Your soul is a different aspect of you. On the song “Walk On,” Bono sings, “You’re packing a suitcase for a place none of us has been / A place that has to be believed, to be seen.” This is what Jesus was saying to the thief. This is what Jesus whispers to you and me.

Our vantage point must change to perceive this alternative reality. Don’t be surprised or scandalized. To discover the heavens, we turn to the telescope. To discover what is happening inside the human body, we depend upon the x-ray machine. To discover what is coursing through your veins, we utilize a microscope.

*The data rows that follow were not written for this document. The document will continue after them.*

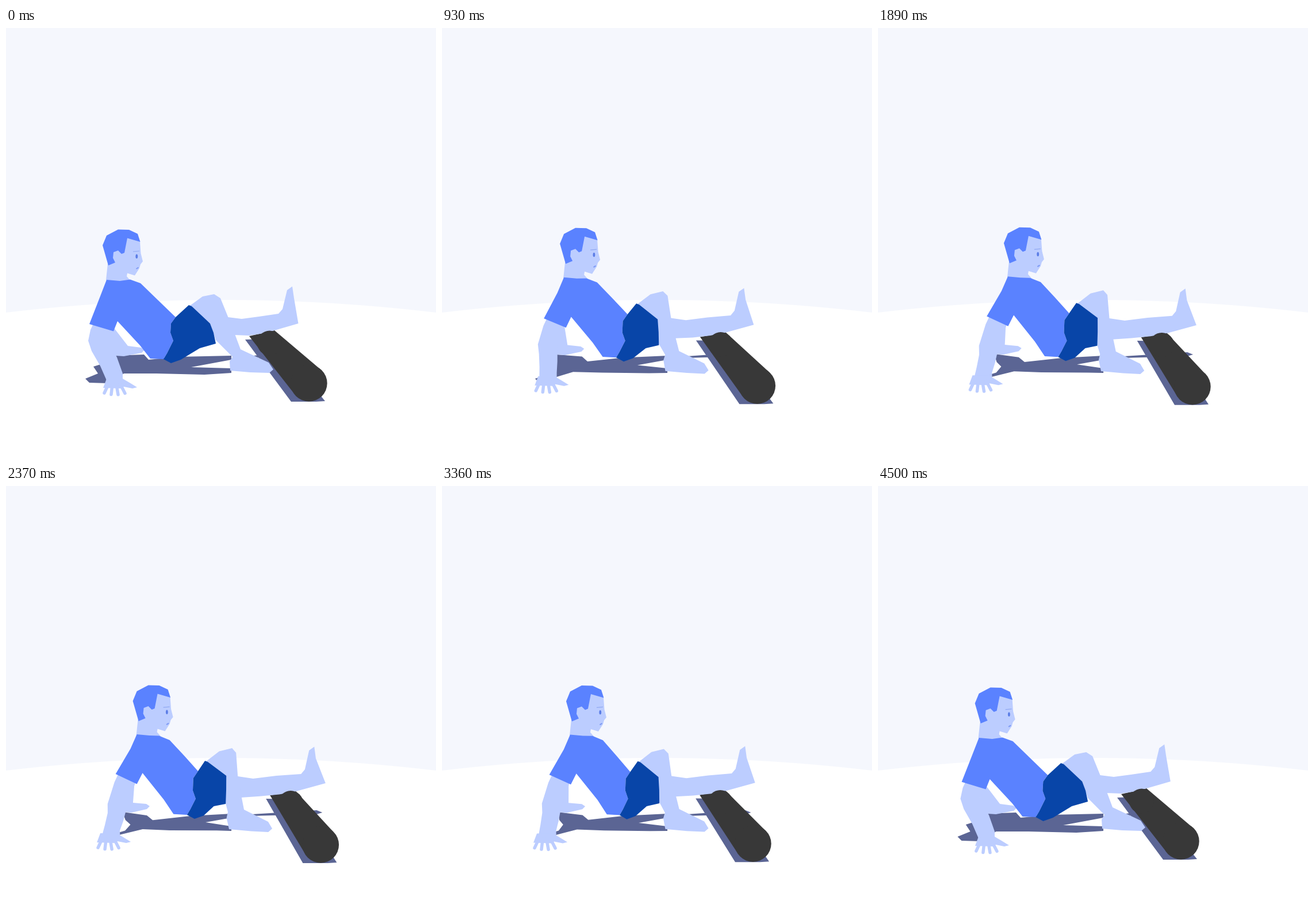
These frames come from a looping animation (748 px wide and 748 px high, 4530 ms). An HTML page with a canvas:

```html
<!DOCTYPE html>
<html lang="en">
<head>
<meta charset="utf-8">
<title>Leg roll exercise</title>
<style>
  html, body { margin: 0; width: 100%; height: 100%; overflow: hidden; background: #f5f7fd; }
  canvas { display: block; width: 748px; height: 748px; }
</style>
</head>
<body>
<canvas id="stage" width="748" height="748"></canvas>
<script>
const ctx = document.getElementById('stage').getContext('2d');
const LOOP = 4530, STEP = 30;
const SKIN = '#bccdff', SHIRT = '#5a82ff', SHORTS = '#0845a8', SHADE = '#5b6594', ROLLER = '#383838';

const list = s => s.split(' ').map(p => p.split(',').map(Number));

// Outlines in the rest pose.
const shirt = list('175,438 198,440 216,437.5 234,444 265,474 295,503 287,514 286,530 291,544 280,566 274,576 251,575 233,552 194,510 187,527.5 145,515 163,469');
const shorts = list('318,482 323,484 355,514 361,530 365,549 337,557 304,577 287,583 274,576 280,566 291,544 286,530 287,514 295,503');
const bentLeg = list('320,483 342,467 362,463 373,470 386,502 399,535 408,559 440,574 457,582 465,594 458,600 425,599 390,596 389,580 394,572 365,543 355,514');
const raisedLeg = list('386,503 410,506 440,502 474,497 481,489 489,456 498,449.5 501,470 508.5,514 467,526 445,531.5 423,535 397,534 380,520');
const nearArm = list('155,508 147,525 143,544 149,562 164,588 175,613 203,613 203,601 193,573 177,541 187,525 185,515');
const farArm = list('175,520 188,522 212,553 235,556 241,560 236,565 205,571 190,570 177,543');
const palm = list('175,610 169,626 200,627 205,624 220,627 228,625 215,617 203,610');
const shadow = list('138,610 160,601 152,589 168,584 190,570 240,568 248,577 300,572 392,570 392,577 322,590 392,592 392,600 345,603 262,601 205,601 178,618 145,617');
const head = list('210,364 233,371 234.5,392 238,406 234,411 232,418 224,430.5 211,426.5 210,432 217,440 205,446 178,446 174,438 177,410 184,392');
const hair = list('175,361 195,350.5 214,351 229,358 233.5,372 211,365.5 206,391 201,393 195,387 187,390 186,400 190,408 178,413 168,378');

// Pins: rest x, y and how far they travel in the forward pose.
const torsoPins = list('175,438,53,-6 234,444,51,-2 265,474,45,-5 295,503,39,-7 289,538,39,0 280,578,41,-4 200,515,44,-11 148,515,46,-14 187,527,41,-9 163,469,54,-12 320,483,28,-4 355,514,28,-10 363,545,17,4');
const legPins = list('323,484,28,-4 362,463,31,-7 373,470,27,-6 386,502,17,2 399,535,11,8 365,543,17,9 394,572,-8,-5 408,559,6,4 440,574,0,2 390,592,-2,1 460,592,-2,2 440,502,30,2 445,531,30,5 474,497,39,4 495,452,38,4 508,514,47,3 467,526,34,6');
const armPins = list('150,515,44,-14 187,525,38,-8 143,544,34,9 177,541,34,16 164,588,8,2 193,573,11,10 175,613,-8,-5 203,606,-5,-2');
const farPins = list('182,521,36,-5 212,553,9,-2 240,560,9,-3 195,570,13,-3 177,543,28,2');
const shadowPins = list('138,610,34,0 152,589,65,0 168,584,40,-3 190,570,13,-3 240,568,5,5 300,572,20,2 322,590,25,-5 392,590,0,0 262,601,23,-2 205,601,33,-4 178,618,2,-7');

// Smooth periodic curve through [time, value] keys.
function track(...keys) {
  const n = keys.length;
  const at = i => {
    const turn = Math.floor(i / n), [t, v] = keys[i - turn * n];
    return [t + turn * LOOP, v];
  };
  const slope = i => {
    const [t0, v0] = at(i - 1), [t1, v1] = at(i + 1);
    return (v1 - v0) / (t1 - t0);
  };
  return t => {
    let i = n - 1;
    while (keys[i][0] > t) i--;
    const [t0, v0] = at(i), [t1, v1] = at(i + 1), d = t1 - t0, u = (t - t0) / d, w = 1 - u;
    return w * w * (v0 * (1 + 2 * u) + slope(i) * d * u) + u * u * (v1 * (3 - 2 * u) - slope(i + 1) * d * w);
  };
}

const upperAt = track([0, 0], [250, -.16], [540, .04], [930, .7], [1300, .89], [1890, .96], [2880, 1], [3360, .905], [3900, .44], [4320, .06]);
const lowerAt = track([0, 0], [250, -.02], [540, .26], [930, .72], [1300, .88], [1890, .965], [2880, 1], [3360, .77], [3900, .38], [4320, .07]);
const rollerAt = track([0, 0], [200, .05], [540, .75], [930, 1.07], [1890, 1], [2880, 1], [3360, .7], [3900, .3], [4320, .05]);

const mix = (a, b, k) => a + (b - a) * k;

// Each point follows the nearby pins, weighted by closeness.
function warp(points, pins, progress) {
  return points.map(([x, y]) => {
    let sum = 0, dx = 0, dy = 0;
    for (const [px, py, mx, my] of pins) {
      const w = ((x - px) ** 2 + (y - py) ** 2 + 1) ** -1.5;
      sum += w;
      dx += w * mx;
      dy += w * my;
    }
    const k = progress(x) / sum;
    return [x + dx * k, y + dy * k];
  });
}

function fill(color, points) {
  ctx.fillStyle = color;
  ctx.beginPath();
  points.forEach(([x, y]) => ctx.lineTo(x, y));
  ctx.fill();
}

function disc(color, x, y, rx, ry = rx) {
  ctx.fillStyle = color;
  ctx.beginPath();
  ctx.ellipse(x, y, rx, ry, 0, 0, Math.PI * 2);
  ctx.fill();
}

function line(color, width, x0, y0, x1, y1) {
  ctx.strokeStyle = color;
  ctx.lineWidth = width;
  ctx.beginPath();
  ctx.moveTo(x0, y0);
  ctx.lineTo(x1, y1);
  ctx.stroke();
}

function shifted(dx, dy, paint) {
  ctx.save();
  ctx.translate(dx, dy);
  paint();
  ctx.restore();
}

function drawHand() {
  fill(SKIN, palm);
  ctx.lineCap = 'round';
  for (let i = 0; i < 4; i++) line(SKIN, 5.5, 178 + 7 * i, 620, 171 + 12 * i, 635 + 3 * Math.sin(i));
  ctx.lineCap = 'butt';
}

function drawHead() {
  fill(SKIN, head);
  fill(SHIRT, hair);
  line('#91a9f2', 1.2, 221, 389, 232, 388);
  disc('#5b7de6', 227.3, 397.3, 1.9, 3.8);
  line('#7e9af4', 2, 226.5, 419, 230.5, 416.5);
}

function draw(t) {
  const up = upperAt(t), low = lowerAt(t), near = rollerAt(t), far = Math.min(low, near);
  // The movement passes from the shoulders on to the legs.
  const progress = x => mix(up, low, Math.min(1, Math.max(0, (x - 230) / 120)));
  const part = (color, points, pins) => fill(color, warp(points, pins, progress));

  const nx = mix(527, 547, near), ny = mix(618, 624, far);
  const lx = mix(423, 459, far), ly = mix(536, 538, far);
  const rx = mix(467, 504, far), ry = mix(526, 531, far);
  const tip = 496 + 54 * low;

  ctx.fillStyle = '#f5f7fd';
  ctx.fillRect(0, 0, 748, 748);
  disc('#fff', 374, 3653, 3180);

  part(SHADE, shadow, shadowPins);
  fill(SHADE, [[412, 572], [tip - 10, 564], [tip, 568], [tip - 10, 571], [425, 574]]);
  fill(SHADE, [[lx - 7, ly + 6], [rx, ry + 14], [nx + 28, ny + 31], [nx + 12, ny + 32], [nx - 31, ny + 32]]);
  fill(ROLLER, [[lx, ly], [rx, ry], [nx + 21.4, ny - 23], [nx - 26, ny + 17.8]]);
  disc(ROLLER, nx, ny, 31.7);

  part(SKIN, farArm, farPins);
  part(SKIN, nearArm, armPins);
  shifted(-11 * up, -6 * up, drawHand);
  part(SKIN, raisedLeg, legPins);
  disc(ROLLER, (lx + rx) / 2 + 13.5, (ly + ry) / 2 + 17, 21.5);
  part(SKIN, bentLeg, legPins);

  shifted(53 * up, -4 * up, drawHead);
  part(SHIRT, shirt, torsoPins);
  part(SHORTS, shorts, torsoPins);
}

function frame() {
  const t = performance.now() % LOOP;
  draw(Math.floor(t / STEP) * STEP);
  requestAnimationFrame(frame);
}
frame();
</script>
</body>
</html>
```
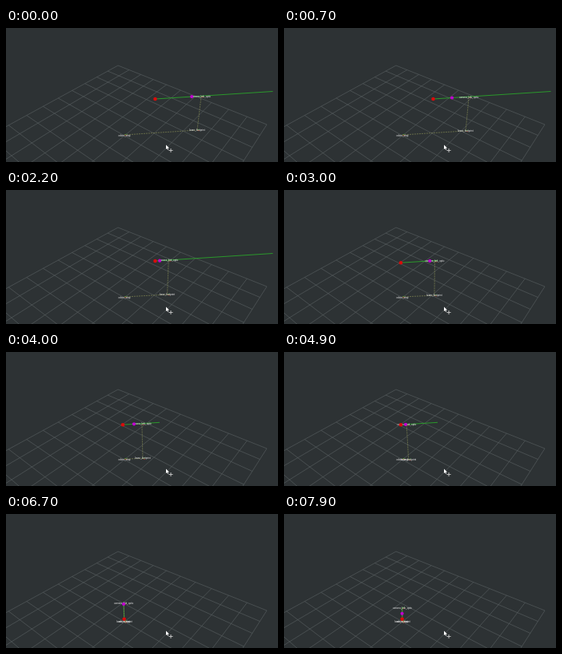
These frames come from a looping animation (340x168 px, 8 s). An HTML page with a canvas:

```html
<!DOCTYPE html>
<html>
<head>
<meta charset="utf-8">
<style>
html, body { margin: 0; overflow: hidden; background: #2d3234; }
canvas { display: block; }
</style>
</head>
<body>
<canvas id="stage" width="340" height="168"></canvas>
<script>
const c = document.getElementById('stage').getContext('2d');
const LOOP = 8, STEP = 0.1; // seconds
const ORIGIN = [148, 134];
const OLIVE = '#7e8552', GRID = '#5c6264';

// Homogeneous ground plane: far, right and left corners
const corners = [{ x: 140, y: 47, w: 1.45 }, { x: 326, y: 121, w: 1.051 }, { x: -49, y: 150.5, w: 0.949 }];

function ground(u, v) {
  const k = [1 - u - v, u, v].map((f, i) => f * corners[i].w);
  const sum = key => corners.reduce((s, p, i) => s + k[i] * (key ? p[key] : 1), 0);
  return [sum('x') / sum(), sum('y') / sum()];
}

// Each new path runs from the robot to a target; the goal closes in exponentially
const plans = [
  { time: -1.23, from: [333.5, 79.5], to: [186.5, 89] },
  { time: 2.75, from: [192, 88.3], to: [146, 91.2] },
  { time: 5.1, from: [145, 100], to: [147.7, 131.7] },
  { time: 6.55, from: [147, 110], to: [147.7, 131.7] },
  { time: 7.1, from: [147.5, 117], to: [147.7, 131.7] }
];
const DECAY = 0.95;

const mix = (a, b, f) => a.map((v, i) => v + (b[i] - v) * f);
const clamp = f => Math.min(1, Math.max(0, f));

// The camera frame drives along the diagonal, then sinks with an ease-out
function framePos(t) {
  const drive = mix([244, 86], [144, 92], clamp(t / 5.4));
  const sink = clamp((t - 5.4) / 2.5);
  return mix(drive, [148, 117.7], 1 - (1 - sink) ** 2);
}

const basePos = t => mix([239, 128], [148, 135.4], clamp(t / 5.35));

function line(a, b, color, width = 1, dash = []) {
  c.strokeStyle = color;
  c.lineWidth = width;
  c.setLineDash(dash);
  c.beginPath();
  c.moveTo(...a);
  c.lineTo(...b);
  c.stroke();
}

function dot([x, y], r, color) {
  c.fillStyle = color;
  c.beginPath();
  c.arc(x, y, r, 0, 2 * Math.PI);
  c.fill();
}

function label(text, [x, y]) {
  c.font = '3px "Liberation Sans", Arial, sans-serif';
  c.textAlign = 'center';
  c.textBaseline = 'middle';
  c.fillStyle = '#f0f0f0';
  c.fillText(text, x, y);
}

function axes([x, y]) {
  line([x, y], [x + 3, y + 1], '#b8402c', 0.7);
  line([x, y], [x + 3, y - 1], '#45983a', 0.7);
}

function cursor() {
  c.fillStyle = '#fff';
  c.fill(new Path2D('M200 146.5V152L201.3 151 202.2 153 203 152.6 202.2 150.7 204 150.5Z'));
  line([203.5, 153.5], [208.5, 153.5], '#ccc', 0.9);
  line([206, 151], [206, 156], '#ccc', 0.9);
}

function draw(t) {
  c.fillStyle = '#2d3234';
  c.fillRect(0, 0, 340, 168);
  for (let i = 0; i <= 10; i++) {
    const s = i / 10;
    line(ground(s, 0), ground(s, 1), GRID, 0.6);
    line(ground(0, s), ground(1, s), GRID, 0.6);
  }

  const frame = framePos(t), base = basePos(t);
  const plan = plans.filter(p => p.time <= t).pop();
  const goal = mix(plan.to, plan.from, Math.exp(-DECAY * (t - plan.time)));

  line(plan.from, plan.to, '#2ba32b', 0.9);
  line(ORIGIN, base, OLIVE, 0.7, [2, 1]);
  line(frame, base, OLIVE, 0.7, [2, 1]);
  [frame, base, ORIGIN].forEach(axes);
  label('camera_link_optic', frame);
  label('base_footprint', base);
  label('odom_map', [148, 135.5]);
  dot(plan.to, 2.3, '#d80c0c');
  dot(goal, 2.1, '#c000d0');
  cursor();
}

function tick(now) {
  draw(Math.floor(now / 1000 % LOOP / STEP) * STEP);
  requestAnimationFrame(tick);
}
tick(0);
</script>
</body>
</html>
```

To discover the unseen kingdom of Heaven, we must embrace a vision of faith.

St. Paul writes, “Eye hath not seen, nor ear heard, neither have entered into the heart of man, the things which God hath prepared for them that love him.”

From a different angle, Voltaire observed, “Paradise was made for tender hearts; hell, for loveless hearts.”

The-Holy-Land-coverWhen I was young, my mom and dad had a “Johnny Cash in the Holy Land” album. It was 1969. And there is a section of the album where he was describing what it was like on the Mount of Olives and then entering into the Garden of Gethsemane. “Olive trees are probably two thousand years old or more,” said Cash. “And now there’s a possibility and a very strong possibility that beneath or around some of these very same olive trees that we see here, Jesus himself sat or stood with his disciples.”

I will never forget hearing Cash describe that place. I can imagine Johnny and June moving from tree to tree in order to possibly stand in the very same spot where Jesus knelt and sweat drops of blood – in a garden.

Two years before that, Elvis Presley recorded a song called “In the Garden.” We used to sing that song in my United Methodist church as I was growing up. Perhaps you’ve heard it.

“I come to the garden alone / While the dew is still on the roses
And the voice I hear falling on my ear / The Son of God discloses.
And He walks with me, and He talks with me / And He tells me I am His own;
And the joy we share as we tarry there / None other has ever known.

“He speaks, and the sound of His voice / Is so sweet the birds hush their singing,
And the melody that He gave to me / Within my heart is ringing.
I’d stay in the garden with Him / Though the night around me be falling,
But He bids me go; through the voice of woe / His voice to me is calling.”

That beloved hymn was written by Charles Austin Miles in 1912. It speaks of such intimacy, vividness, and beauty. According to his great-granddaughter, the song, however, was written “in a cold, dreary and leaky basement in New Jersey that didn’t even have a window in it, let alone a view of a garden.”

That should not startle us. For the kingdom of God is both already and not yet. And it is something to believe in, in order to be seen. And yet, it is something that can be experienced without eyesight. Counterintuitively, we can walk through the garden of paradise while sitting in a windowless basement.

St. Paul reminds us that “For now we see through a glass, darkly; but then face to face: now I know in part; but then shall I know even as also I am known.”

And that, my friends, will be true paradise.

In the name of the Father and the Son and the Holy Spirit. Amen.